A Catholic priest should not have a woman in his bedroom at night, but I have become quite dependent on Alexa.
She turns the light on when I come into my room, and she turns it off after I am in bed. When I have to get up in the middle of the night, she turns the light on and off and tells me what time it is. She also tells me what the weather is like and what my appointments are.
If I treated a real woman like I treat Alexa, I would quite justly get banged over the head.
Alexa is a smart lady, but not a genius. She is good on spelling (I’m not), but when I asked her, "Who is Jesus?" she read from Wikipedia. She is also diplomatic. When I asked her, "Is there a God?" she responded, "People all have their own views on religion."
I am becoming so dependent on my electronic gadgets like Alexa, that I probably should give her and my other electronic attachments up for Lent. That would be a real penance!
Doing penance is one of the ancient traditions of Lent. It reflects the Christian’s desire to spend 40 days fasting in imitation of Jesus, who fasted in the desert. It also has historical roots in the time when public sinners were required to do public penance during Lent, only to be readmitted to church at the Easter Vigil.
Celebration, NCR's sister publication, will publish a new reflection each day during Advent. Learn more here
But I am not giving Alexa up for Lent. In fact, I will be spending more time with her.
Penance was not always the central focus of Lent. In ancient times, Lent was also a time to prepare catechumens for baptism at the Easter Vigil. The catechumens would gather in the cathedral every day during Lent, and the bishop would teach them about Christianity. This was before print, so there were no catechisms. Instead, he used the Scripture readings of the day.
As a result, the daily Scripture readings during Lent are a wonderful summary of the Christian message.

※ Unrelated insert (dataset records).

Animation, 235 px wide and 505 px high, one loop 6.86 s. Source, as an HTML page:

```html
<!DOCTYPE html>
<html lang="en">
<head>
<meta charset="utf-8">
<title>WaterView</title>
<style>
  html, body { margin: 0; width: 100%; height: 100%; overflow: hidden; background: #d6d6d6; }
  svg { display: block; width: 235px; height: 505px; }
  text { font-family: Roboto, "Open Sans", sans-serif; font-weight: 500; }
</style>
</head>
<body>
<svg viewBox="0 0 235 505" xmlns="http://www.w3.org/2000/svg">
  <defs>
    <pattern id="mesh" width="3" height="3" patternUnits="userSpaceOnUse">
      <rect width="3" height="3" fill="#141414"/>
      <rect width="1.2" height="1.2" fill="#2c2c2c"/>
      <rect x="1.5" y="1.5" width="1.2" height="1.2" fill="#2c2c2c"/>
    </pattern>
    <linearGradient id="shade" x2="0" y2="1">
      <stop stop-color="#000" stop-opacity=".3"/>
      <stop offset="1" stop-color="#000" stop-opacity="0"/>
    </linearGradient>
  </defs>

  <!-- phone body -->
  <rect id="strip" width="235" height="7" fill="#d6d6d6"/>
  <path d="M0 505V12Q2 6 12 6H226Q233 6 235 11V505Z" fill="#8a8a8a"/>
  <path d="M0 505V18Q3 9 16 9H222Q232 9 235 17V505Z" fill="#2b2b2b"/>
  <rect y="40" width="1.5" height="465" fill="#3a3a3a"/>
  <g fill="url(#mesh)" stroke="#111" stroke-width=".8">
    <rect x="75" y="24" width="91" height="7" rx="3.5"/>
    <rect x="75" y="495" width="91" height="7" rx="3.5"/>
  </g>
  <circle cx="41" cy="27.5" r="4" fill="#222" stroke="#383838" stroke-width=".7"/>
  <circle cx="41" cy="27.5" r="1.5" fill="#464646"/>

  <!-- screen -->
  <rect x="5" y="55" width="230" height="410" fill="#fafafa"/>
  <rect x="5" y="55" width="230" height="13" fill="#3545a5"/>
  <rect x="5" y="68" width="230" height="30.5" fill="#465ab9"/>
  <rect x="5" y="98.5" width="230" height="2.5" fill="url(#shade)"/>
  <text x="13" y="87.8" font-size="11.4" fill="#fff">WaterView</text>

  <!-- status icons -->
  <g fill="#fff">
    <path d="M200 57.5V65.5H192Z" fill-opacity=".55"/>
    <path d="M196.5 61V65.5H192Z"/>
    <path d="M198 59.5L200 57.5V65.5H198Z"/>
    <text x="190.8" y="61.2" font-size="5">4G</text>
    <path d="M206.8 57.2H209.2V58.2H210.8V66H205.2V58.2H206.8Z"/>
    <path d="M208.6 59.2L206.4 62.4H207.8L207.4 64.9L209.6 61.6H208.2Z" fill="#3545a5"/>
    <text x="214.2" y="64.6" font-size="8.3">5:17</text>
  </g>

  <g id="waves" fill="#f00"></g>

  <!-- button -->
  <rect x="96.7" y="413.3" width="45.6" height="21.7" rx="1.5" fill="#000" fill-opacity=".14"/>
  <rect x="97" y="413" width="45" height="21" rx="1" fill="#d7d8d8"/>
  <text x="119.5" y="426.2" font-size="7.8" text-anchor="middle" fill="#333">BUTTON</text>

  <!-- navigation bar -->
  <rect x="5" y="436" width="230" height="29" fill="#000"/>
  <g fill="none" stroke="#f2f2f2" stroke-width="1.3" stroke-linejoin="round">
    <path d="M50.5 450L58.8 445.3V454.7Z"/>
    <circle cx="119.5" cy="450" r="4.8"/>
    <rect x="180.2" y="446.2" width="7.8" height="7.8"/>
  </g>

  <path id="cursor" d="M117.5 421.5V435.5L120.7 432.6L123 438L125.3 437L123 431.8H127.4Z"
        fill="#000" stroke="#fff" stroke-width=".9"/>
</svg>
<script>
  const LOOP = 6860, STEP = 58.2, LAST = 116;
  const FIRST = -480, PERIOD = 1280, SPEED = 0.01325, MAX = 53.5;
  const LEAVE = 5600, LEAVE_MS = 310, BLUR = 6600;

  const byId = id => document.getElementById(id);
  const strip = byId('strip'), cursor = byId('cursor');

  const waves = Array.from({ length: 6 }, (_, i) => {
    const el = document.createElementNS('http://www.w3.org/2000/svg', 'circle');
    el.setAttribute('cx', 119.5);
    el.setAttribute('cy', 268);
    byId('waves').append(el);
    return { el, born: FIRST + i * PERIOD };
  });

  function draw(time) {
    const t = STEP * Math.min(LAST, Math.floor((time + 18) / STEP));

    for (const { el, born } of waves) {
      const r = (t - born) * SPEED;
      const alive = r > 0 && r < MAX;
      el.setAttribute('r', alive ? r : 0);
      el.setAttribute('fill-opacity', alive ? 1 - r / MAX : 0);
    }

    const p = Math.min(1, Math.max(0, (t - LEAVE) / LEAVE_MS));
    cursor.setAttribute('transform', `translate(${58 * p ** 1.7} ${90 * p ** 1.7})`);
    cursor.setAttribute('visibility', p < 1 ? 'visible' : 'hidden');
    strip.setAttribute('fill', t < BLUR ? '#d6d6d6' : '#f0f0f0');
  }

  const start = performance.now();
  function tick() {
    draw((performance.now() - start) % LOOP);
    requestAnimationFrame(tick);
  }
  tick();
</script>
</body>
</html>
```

They include the most famous and most important readings of the Scriptures: on fasting and prayer, on forgiveness and reconciliation, on commitment and charity, on justice and love, etc. Your favorite parables are also read during this season.
They are the original catechism of the Catholic Church. Listening to these readings is a perfect way to spend Lent, even if you don’t go to church.
This is where Alexa comes in. Every morning when I am trying to get out of bed, I say, "Alexa, ask Catholic Daily for the readings for today."
"Catholic Daily" is what Amazon calls a "Skill" and is downloaded into the Amazon Alexa app on my iPhone. (The only other Catholic "Skill" I could find was "Sleep Sounds: Gregorian Monks.")
Alexa does not mind repeating the readings throughout the day, which is great since I need reminding.
If you would like a more human approach, there are the "Daily Readings from the New American Bible," downloadable into "Podcasts" on the iPhone. They are also available at USCCB.org. The Gospels are always read by clerics, with the other readings by lay Catholics. On Sunday, the responsorial psalm is sung. Some of the voices I recognize, especially the cardinals.
Alexa, however, is spoiling me by making it so easy to ask for the readings. On the other hand, she is not good at supplying future readings. In fact, tomorrow’s readings are not always available even late in the evening the night before. Thus, it is impossible to hear the Sunday readings earlier in the week as you can with Podcasts.
For those preferring text, the daily Scripture readings are available at USCCB.org or through apps like iBreviary.
When I asked Alexa to pray for me, she responded, "I will keep you in my thoughts." But when I told her, "Alexa, write my column," she ignored me.
[Jesuit Fr. Thomas Reese is a columnist for Religion News Service and author of Inside the Vatican: The Politics and Organization of the Catholic Church.]